### Data supplied
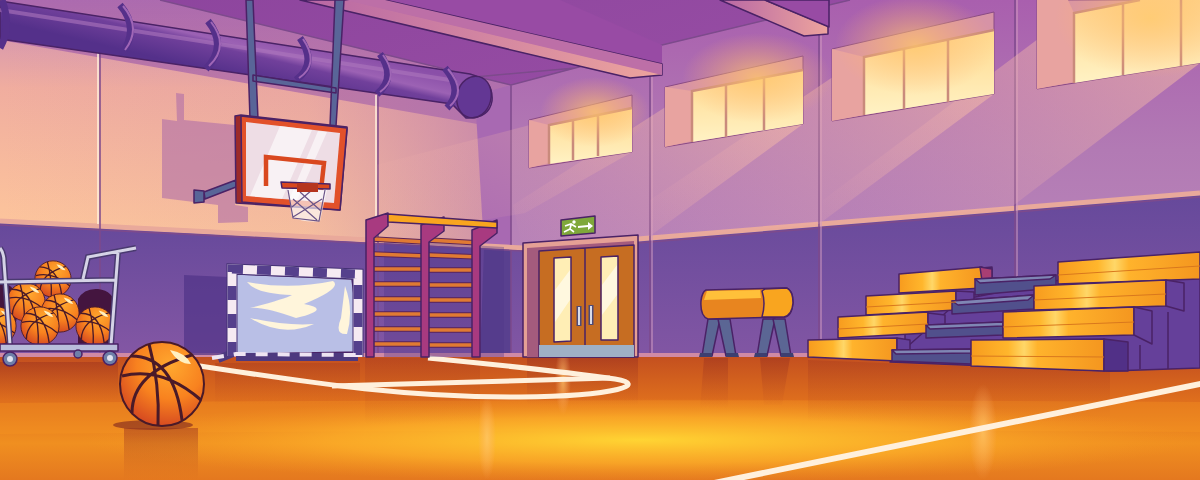
<!DOCTYPE html>
<html lang="en">
<head>
<meta charset="utf-8">
<title>School gym</title>
<style>
:root{--ink:#4a2266;--seam:#7d4a8c;--trim:#e9a99b;--wain:#694a9a;--wood:#f9a51f;--woodlight:#ffc03a;--wooddark:#c9601c;--bar:#a83a80;--steel:#6e7fa8;--steeldark:#3d3f70;--line:#fff0dc;--red:#d9481f;--cream:#fff3c9}
html,body{margin:0;overflow:hidden;background:#a468b0}
svg{display:block;width:1200px;height:480px}
.outline{stroke:var(--ink);stroke-width:1.5;stroke-linejoin:round}
.seam{stroke:var(--seam);stroke-width:1.5;fill:none}
.trim{stroke:var(--trim);fill:none}
.frame{fill:#d793a6;stroke:#894a85;stroke-width:1}
.reveal{fill:#e8a3a0}
.mullion{stroke:#c98a7c;stroke-width:2.5;fill:none}
.court{fill:none;stroke:var(--line);stroke-width:5}
.top{fill:url(#plank)}
.side{fill:#65409a}
.step{fill:#51508c}
</style>
</head>
<body>
<svg viewBox="0 0 1200 480" role="img" aria-label="Sunlit school gym with basketball court">
<defs>
<linearGradient id="leftWall" x1="0" y1="0" x2="0" y2="1"><stop offset="0" stop-color="#c98bb6"/><stop offset=".35" stop-color="#f0ad9f"/><stop offset="1" stop-color="#ffc99b"/></linearGradient>
<linearGradient id="leftFade"><stop offset="0" stop-color="#b06cb0" stop-opacity="0"/><stop offset=".6" stop-color="#b878b0" stop-opacity=".12"/><stop offset="1" stop-color="#a868b2" stop-opacity=".6"/></linearGradient>
<linearGradient id="rightWall" x1="0" y1="0" x2="0" y2="1"><stop offset="0" stop-color="#a95fae"/><stop offset=".6" stop-color="#b27ab4"/><stop offset="1" stop-color="#b883b8"/></linearGradient>
<linearGradient id="wainscot" x1="0" y1="0" x2="0" y2="1"><stop offset="0" stop-color="#66499b"/><stop offset="1" stop-color="#8457a4"/></linearGradient>
<linearGradient id="ceiling" x1="0" y1="0" x2="1" y2="1"><stop offset="0" stop-color="#8c449d"/><stop offset="1" stop-color="#a458ac"/></linearGradient>
<linearGradient id="beam" x1="0" y1="0" x2="1" y2="0"><stop offset="0" stop-color="#b766a5"/><stop offset="1" stop-color="#eda49d"/></linearGradient>
<linearGradient id="floor" x1="0" y1="0" x2="0" y2="1"><stop offset="0" stop-color="#c4501f"/><stop offset=".35" stop-color="#de6e1d"/><stop offset=".7" stop-color="#f08f20"/><stop offset="1" stop-color="#e4781f"/></linearGradient>
<radialGradient id="floorGlow"><stop offset="0" stop-color="#ffd433"/><stop offset=".55" stop-color="#ffb52a" stop-opacity=".65"/><stop offset="1" stop-color="#f79a22" stop-opacity="0"/></radialGradient>
<linearGradient id="pipe" gradientUnits="userSpaceOnUse" x1="250" y1="30" x2="239" y2="77"><stop offset="0" stop-color="#8a4fa8"/><stop offset=".35" stop-color="#9c62b4"/><stop offset=".5" stop-color="#71409b"/><stop offset="1" stop-color="#54308a"/></linearGradient>
<linearGradient id="glass" x1="0" y1="0" x2="0" y2="1"><stop offset="0" stop-color="#ffd88c"/><stop offset="1" stop-color="#fff2c4"/></linearGradient>
<linearGradient id="ray" x1="1" y1="0" x2="0" y2="1"><stop offset="0" stop-color="#ffc9a0" stop-opacity=".6"/><stop offset=".85" stop-color="#f3b0b0" stop-opacity=".1"/><stop offset="1" stop-color="#f3b0b0" stop-opacity="0"/></linearGradient>
<radialGradient id="halo"><stop offset="0" stop-color="#ffc66a" stop-opacity=".75"/><stop offset="1" stop-color="#ffb070" stop-opacity="0"/></radialGradient>
<linearGradient id="plank"><stop offset="0" stop-color="#f79b1e"/><stop offset=".28" stop-color="#ffb62c"/><stop offset=".4" stop-color="#ffd768"/><stop offset=".5" stop-color="#ffb32c"/><stop offset="1" stop-color="#f4961f"/></linearGradient>
<radialGradient id="leather" cx=".6" cy=".28" r=".8"><stop offset="0" stop-color="#ffa82f"/><stop offset=".5" stop-color="#f8821f"/><stop offset="1" stop-color="#cf3f21"/></radialGradient>
<linearGradient id="reflect" x1="0" y1="0" x2="0" y2="1"><stop offset="0" stop-color="#9c321f" stop-opacity=".5"/><stop offset="1" stop-color="#b84a1f" stop-opacity="0"/></linearGradient>
<symbol id="ball" viewBox="-44 -44 88 88" overflow="visible">
<circle r="42" fill="url(#leather)" stroke="#4a1a28" stroke-width="2"/>
<g fill="none" stroke="#4a1a28" stroke-width="3"><path d="M-40-8Q0-18 39 16M-13-40Q-2 0-4 42M-31-28Q12-28 20 36M30-29Q-30-12-30 29"/></g>
<path d="M8-34Q24-31 29-20Q16-20 8-34Z" fill="#fff0c0"/>
</symbol>
<g id="bleg"><path d="M-6 0L6 0L-2 37L-12 37Z" fill="#5b6694" class="outline"/><path d="M-14 34h12v4h-13z" fill="#3d3f70"/></g>
</defs>

<g id="walls">
<rect width="1200" height="370" fill="url(#ceiling)"/>
<path d="M0 0L160 0L511 85V250L0 222Z" fill="url(#leftWall)"/>
<path d="M0 0H160L511 85V130L0 40Z" fill="#9a55ab" opacity=".6"/>
<path d="M0 0L160 0L511 85V250L0 222Z" fill="url(#leftFade)"/>
<path d="M475 95L511 85V250L484 248Z" fill="#a869b2"/>
<path d="M511 85L662 45L850 0H1200V196L511 250Z" fill="url(#rightWall)"/>
<path d="M0 222L511 249V358H0Z" fill="url(#wainscot)"/>
<path d="M511 249L1200 194V372L511 358Z" fill="url(#wainscot)"/>
<path d="M484 248L511 249V358H480Z" fill="#59408f"/>
<path class="seam" d="M160 0L511 85L575 68L662 45L850 0M511 85V357M475 77L575 68"/>
<path class="trim" stroke-width="5" d="M0 221L523 248"/>
<path class="trim" stroke-width="5" d="M638 239L1200 193"/>
<path class="seam" stroke-width="1" d="M0 225L523 251M638 243L1200 197"/>
<path d="M98 50V224M376 95V240" stroke="#fff0dc" stroke-width="1.5"/>
<path class="seam" d="M100 50V355M378 95V355M650 75V355M819 30V340M1015 0V280"/>
<path d="M652 75V355M821 30V340M1017 0V280" stroke="#d39bc0" stroke-width="1"/>
<path d="M0 355H523M638 355H820" stroke="#d08aa5" stroke-width="4"/>
</g>

<g id="beams" class="outline" stroke-width="1">
<path d="M385 0H560L662 45V66Z" fill="#984ba4" stroke="none"/>
<path d="M385 0H300L630 78L662 75V64Z" fill="url(#beam)"/>
<path d="M385 0L662 64V75L345 0Z" fill="#bd6fa7" stroke="none"/>
<path d="M720 0H765L828 26V34L804 36Z" fill="url(#beam)"/>
<path d="M765 0H829V27Z" fill="#984ba4"/>
</g>

<g id="light-rays" fill="url(#ray)">
<path d="M549 120L632 96V152L525 213L385 237L376 165Z" opacity=".55"/>
<path d="M692 90L803 70V124L650 236L521 243L513 205Z"/>
<path d="M864 56L994 30V94L819 224L650 238V200Z"/>
<path d="M1074 12L1200 0V63L1010 208L823 223V200Z"/>
</g>

<g id="windows">
<path class="frame" d="M529 120L632 95V152L529 168Z"/><path class="reveal" d="M529 120L549 125V163L529 168Z"/>
<path fill="url(#glass)" d="M549 125L632 108V152L549 164Z"/><path class="mullion" d="M549 164V125L632 108M573 120V160M598 115V156"/>
<path class="frame" d="M665 87L803 56V124L665 147Z"/><path class="reveal" d="M665 87L692 91V141L665 147Z"/>
<path fill="url(#glass)" d="M692 91L803 70V124L692 142Z"/><path class="mullion" d="M692 142V91L803 70M726 85V137M764 77V130"/>
<path class="frame" d="M832 49L994 12V94L832 121Z"/><path class="reveal" d="M832 49L864 57V115L832 121Z"/>
<path fill="url(#glass)" d="M864 57L994 30V94L864 115Z"/><path class="mullion" d="M864 115V57L994 30M904 49V109M948 40V102"/>
<path class="frame" d="M1037 0H1200V63L1037 89Z"/><path class="reveal" d="M1037 0H1068L1074 13V82L1037 89Z"/>
<path fill="url(#glass)" d="M1074 13L1140 0H1200V63L1074 83Z"/><path class="mullion" d="M1074 83V13L1140 0M1123 4V75M1181 0V66"/>
<g fill="url(#halo)"><ellipse cx="595" cy="112" rx="55" ry="35"/><ellipse cx="757" cy="78" rx="75" ry="45"/><ellipse cx="915" cy="45" rx="80" ry="50"/><ellipse cx="1150" cy="18" rx="95" ry="60"/></g>
</g>

<g id="floor-area">
<path d="M0 357H820L1200 366V480H0Z" fill="url(#floor)"/>
<path d="M0 403Q600 398 1200 402V432Q600 428 0 434Z" fill="#f79a22" opacity=".3"/>
<ellipse cx="640" cy="440" rx="560" ry="42" fill="url(#floorGlow)"/>
<g fill="url(#reflect)"><path d="M365 358H480V425H365Z" opacity=".5"/><path d="M527 358H638V405H527Z"/><path d="M704 358H728V408H700ZM760 358H790L782 405H764Z"/><path d="M808 360L1110 372V422H808Z" opacity=".6"/><path d="M215 363H360V405H215Z" opacity=".6"/><path d="M0 362H118V400H0Z"/><path d="M124 428H198V480H124Z"/></g>
<g fill="url(#halo)"><ellipse cx="487" cy="438" rx="9" ry="42"/><ellipse cx="983" cy="432" rx="14" ry="48"/><ellipse cx="563" cy="380" rx="8" ry="35"/></g>
<path class="court" d="M180 363C300 381 400 398 520 397C620 396 648 384 615 379C580 374 500 365 428 358" />
<path class="court" d="M332 386L610 378" stroke-width="3"/>
<path d="M714 480L1200 381V387L744 480Z" fill="var(--line)"/>
</g>

<g id="duct" class="outline">
<path d="M0 1L470 74Q494 80 492 101Q489 119 466 118L452 104L0 39Z" fill="url(#pipe)"/>
<path d="M0 10L450 80" stroke="#ad76bd" stroke-width="4" opacity=".6"/>
<ellipse cx="474" cy="97" rx="17" ry="21" fill="#633794" transform="rotate(14 474 97)"/>
<g fill="none" stroke="#55308a" stroke-width="7"><path d="M2 0Q12 27 0 48M120 5Q140 28 122 54M208 21Q228 46 206 69M300 38Q318 64 296 80M380 54Q397 78 377 94M445 68Q464 91 447 108"/></g>
<g fill="none" stroke="#a066b6" stroke-width="2"><path d="M123 6Q142 28 125 50M211 22Q230 46 209 66M303 39Q320 64 299 78M383 55Q400 78 380 92M448 69Q467 91 450 106"/></g>
</g>

<g id="hoop">
<path d="M176 93L184 94V120L235 125V205L248 207V222L218 223V205L162 198V119L177 121Z" fill="#b573a8" opacity=".65"/>
<g class="outline" fill="#596598"><path d="M246 0H253L258 119H250ZM335 0H344L336 126H330ZM253 75L336 88V93L253 81Z"/><path d="M194 190L204 191V202L194 203ZM204 192L236 180V187L205 199Z"/></g>
<path class="outline" d="M235 116L241 115L347 127V130L340 210L236 203Z" fill="#9c2a29"/>
<path class="outline" d="M241 116L347 128L340 210L242 202Z" fill="#e2512a"/>
<path d="M246 122L340 133L334 203L246 196Z" fill="#eedde5"/>
<path d="M280 126L312 130L282 199L250 196ZM318 131L327 132L297 200L289 200Z" fill="#fff" opacity=".6"/>
<path d="M266 186V157L324 163L321 190" fill="none" stroke="var(--red)" stroke-width="4.5"/>
<path d="M288 188L327 190L320 221Q305 223 292 217Z" fill="#fff" opacity=".65"/>
<path d="M288 190L293 218L319 221L325 190M293 199L317 220M300 192L321 211M293 217L322 199M292 207L312 190" fill="none" stroke="#6a5488" stroke-width="1.2"/>
<path class="outline" d="M281 182L330 184V189L282 188Z" fill="var(--red)"/><path d="M297 183H318V192H297Z" fill="#b5351f"/>
</g>

<g id="exit-sign"><path class="outline" d="M561 220L595 216V233L561 236Z" fill="#7fa83a"/><path d="M578 226L588 225V222L593 226L588 230V227L578 228Z" fill="#fff"/><circle cx="574" cy="222" r="1.7" fill="#fff"/><path d="M565 226L571 224L576 227M571 225L570 229L574 232M570 229L564 232" fill="none" stroke="#fff" stroke-width="1.6"/></g>

<g id="doors">
<path class="outline" d="M523 243L638 235V357H523Z" fill="#e5a095"/>
<path d="M527 248L634 241V357H527Z" fill="#a45b7d"/>
<path class="outline" d="M539 251L585 248V357H539ZM585 248L634 245V357H585Z" fill="#c66d22"/>
<path d="M539 345H634V357H539Z" fill="#9fb0c4"/>
<g class="outline" fill="#ffeeb5"><path d="M554 258L571 257V341L554 342ZM601 257L618 256V340H601Z"/></g>
<path d="M555 290L570 270V300L555 322ZM602 285L617 265V295L602 315Z" fill="#fff8df"/>
<path d="M579 306V326M591 305V325" stroke="#4d4a78" stroke-width="5"/><path d="M579 307V325M591 306V324" stroke="#d9dbe8" stroke-width="2"/>
</g>

<g id="wall-bars">
<path d="M384 240L504 247V357H384Z" fill="#4f3488" opacity=".35"/>
<g stroke="#5a2358" stroke-width="5.5"><path id="rungs" d="M373 239L425 242M373 254L425 256M373 269H425M373 284H425M373 299H425M373 314H425M373 329H425M373 344H425"/><use href="#rungs" x="55" y="1"/></g>
<g stroke="#e07a33" stroke-width="3.5"><path id="rungsLit" d="M373 239L425 242M373 254L425 256M373 269H425M373 284H425M373 299H425M373 314H425M373 329H425M373 344H425"/><use href="#rungsLit" x="55" y="1"/></g>
<g class="outline" fill="var(--bar)"><path d="M366 220L388 213V226L374 238V357H366ZM421 225L444 217V231L429 242V357H421ZM472 230L497 220V233L480 246V357H472Z"/></g>
<path class="outline" d="M388 214L497 222V228L388 222Z" fill="var(--wood)"/>
</g>

<g id="goal">
<path d="M184 275L228 277V355H184Z" fill="#503488" opacity=".7"/>
<path d="M236 274L352 279L361 352L236 354Z" fill="#b9bfe6" class="outline"/>
<path d="M247 282Q290 290 333 281Q343 288 304 304Q333 309 296 318Q262 306 250 308Q285 299 292 295Q256 294 247 282ZM250 318Q286 326 314 324Q282 338 250 318ZM345 286Q354 310 347 334Q334 335 341 318Z" fill="#fff5db"/>
<path d="M233 353L218 359M236 357H358" stroke="#4d397f" stroke-width="8"/>
<path d="M232 356V269L358 274V357" fill="none" stroke="#443174" stroke-width="11"/>
<path d="M232 356V269L358 274V357" fill="none" stroke="#f6eaf2" stroke-width="9"/>
<path d="M232 356V269L358 274V357" fill="none" stroke="#55408c" stroke-width="9" stroke-dasharray="14 14"/>
<path d="M212 358L236 354L358 355" fill="none" stroke="#eee4f2" stroke-width="4" stroke-dasharray="12 10"/>
</g>

<g id="vaulting-horse">
<use href="#bleg" x="714" y="319"/><use href="#bleg" transform="translate(724 319) scale(-1 1)"/><use href="#bleg" x="769" y="319"/><use href="#bleg" transform="translate(779 319) scale(-1 1)"/>
<path class="outline" d="M706 290L786 288Q793 290 793 302Q792 316 785 317L708 319Q700 316 701 301Q702 292 706 290Z" fill="#e8851f"/>
<path class="outline" d="M765 289L787 288Q793 291 793 303Q792 315 784 317L762 317Q766 303 762 291Z" fill="var(--wood)"/>
<path d="M707 291L760 290L761 298L704 300Z" fill="var(--woodlight)"/>
</g>

<g id="bleachers" class="outline">
<path class="side" d="M982 268L992 267V280L975 300L970 345L905 350V300Z"/>
<path class="side" d="M960 300L1060 280L1200 258V368L1110 371L890 362Z"/>
<path class="top" d="M899 274L982 267V288L899 293Z"/><path d="M980 267L992 269V279L982 281Z" fill="#a93e73"/>
<path class="top" d="M866 296L956 291V310L866 315Z"/><path class="side" d="M956 291L974 292V302L956 310Z"/>
<path class="top" d="M838 317L928 312V333L838 338Z"/><path class="side" d="M928 313L945 315V335L928 333Z"/>
<path class="top" d="M808 340L897 338V361L808 357Z"/><path class="side" d="M897 338L910 340V350L897 361Z"/>
<g class="step"><path d="M975 279L1056 275V288L975 295ZM952 301L1034 295V309L952 314ZM926 325L1003 322V335L926 338ZM892 350L971 349V364L892 361Z"/></g>
<path d="M975 279L1056 275L1050 279L980 283ZM952 301L1034 295L1028 300L958 305ZM926 325L1003 322V326L930 329ZM892 350L971 349V353L896 354Z" fill="#7f86b4"/>
<path class="top" d="M1058 262L1200 252V279L1058 284Z"/>
<path class="top" d="M1034 286L1166 280V306L1034 310Z"/><path class="side" d="M1166 280L1184 283V311L1166 306Z"/>
<path class="top" d="M1003 312L1134 307V335L1003 338Z"/><path class="side" d="M1134 307L1152 311V344L1134 335Z"/>
<path class="top" d="M971 340L1104 339V371L971 366Z"/><path d="M1104 339L1128 342V371H1104Z" fill="#513087"/>
<path d="M1140 345V369M1168 312V369" fill="none"/>
<path d="M1058 275L1200 266M1034 300L1166 294M1003 327L1134 322M971 356L1104 357M838 329L928 324M866 307L956 302" fill="none" stroke="#d9781d" stroke-width="1"/>
</g>

<g id="ball-cart">
<path d="M0 282Q18 284 19 310L10 345H0ZM78 299Q84 288 98 289Q114 291 115 306L108 345H78Z" fill="#44153f"/>
<use href="#ball" x="34" y="260" width="38" height="38"/><use href="#ball" x="6" y="282" width="40" height="40"/><use href="#ball" x="40" y="293" width="40" height="40"/><use href="#ball" x="-23" y="306" width="40" height="40"/><use href="#ball" x="20" y="306" width="40" height="40"/><use href="#ball" x="75" y="306" width="40" height="40"/>
<g fill="none" stroke="#4a3a70" stroke-width="6"><path id="cartFrame" d="M0 248Q4 253 4 262L10 345M83 279L88 257L136 248M118 252L111 345M0 282L116 280"/></g>
<use href="#cartFrame" fill="none" stroke="#d5d3e6" stroke-width="3"/>
<path class="outline" d="M0 344H118V351H0Z" fill="#b9bddb"/>
<g class="outline" fill="var(--steel)"><circle cx="10" cy="359" r="7"/><circle cx="110" cy="358" r="7"/><circle cx="78" cy="354" r="4"/></g><circle cx="10" cy="359" r="3" fill="#dfe2f0"/><circle cx="110" cy="358" r="3" fill="#dfe2f0"/>
</g>

<g id="court-ball"><ellipse cx="153" cy="425" rx="40" ry="5" fill="#8e321f" opacity=".7"/><use href="#ball" x="118" y="340" width="88" height="88"/></g>
</svg>
</body>
</html>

### Directions for this task
Now copy each line of the entries that mentions "body".

### The completed task
html,body{margin:0;overflow:hidden;background:#a468b0}
<body>
</body>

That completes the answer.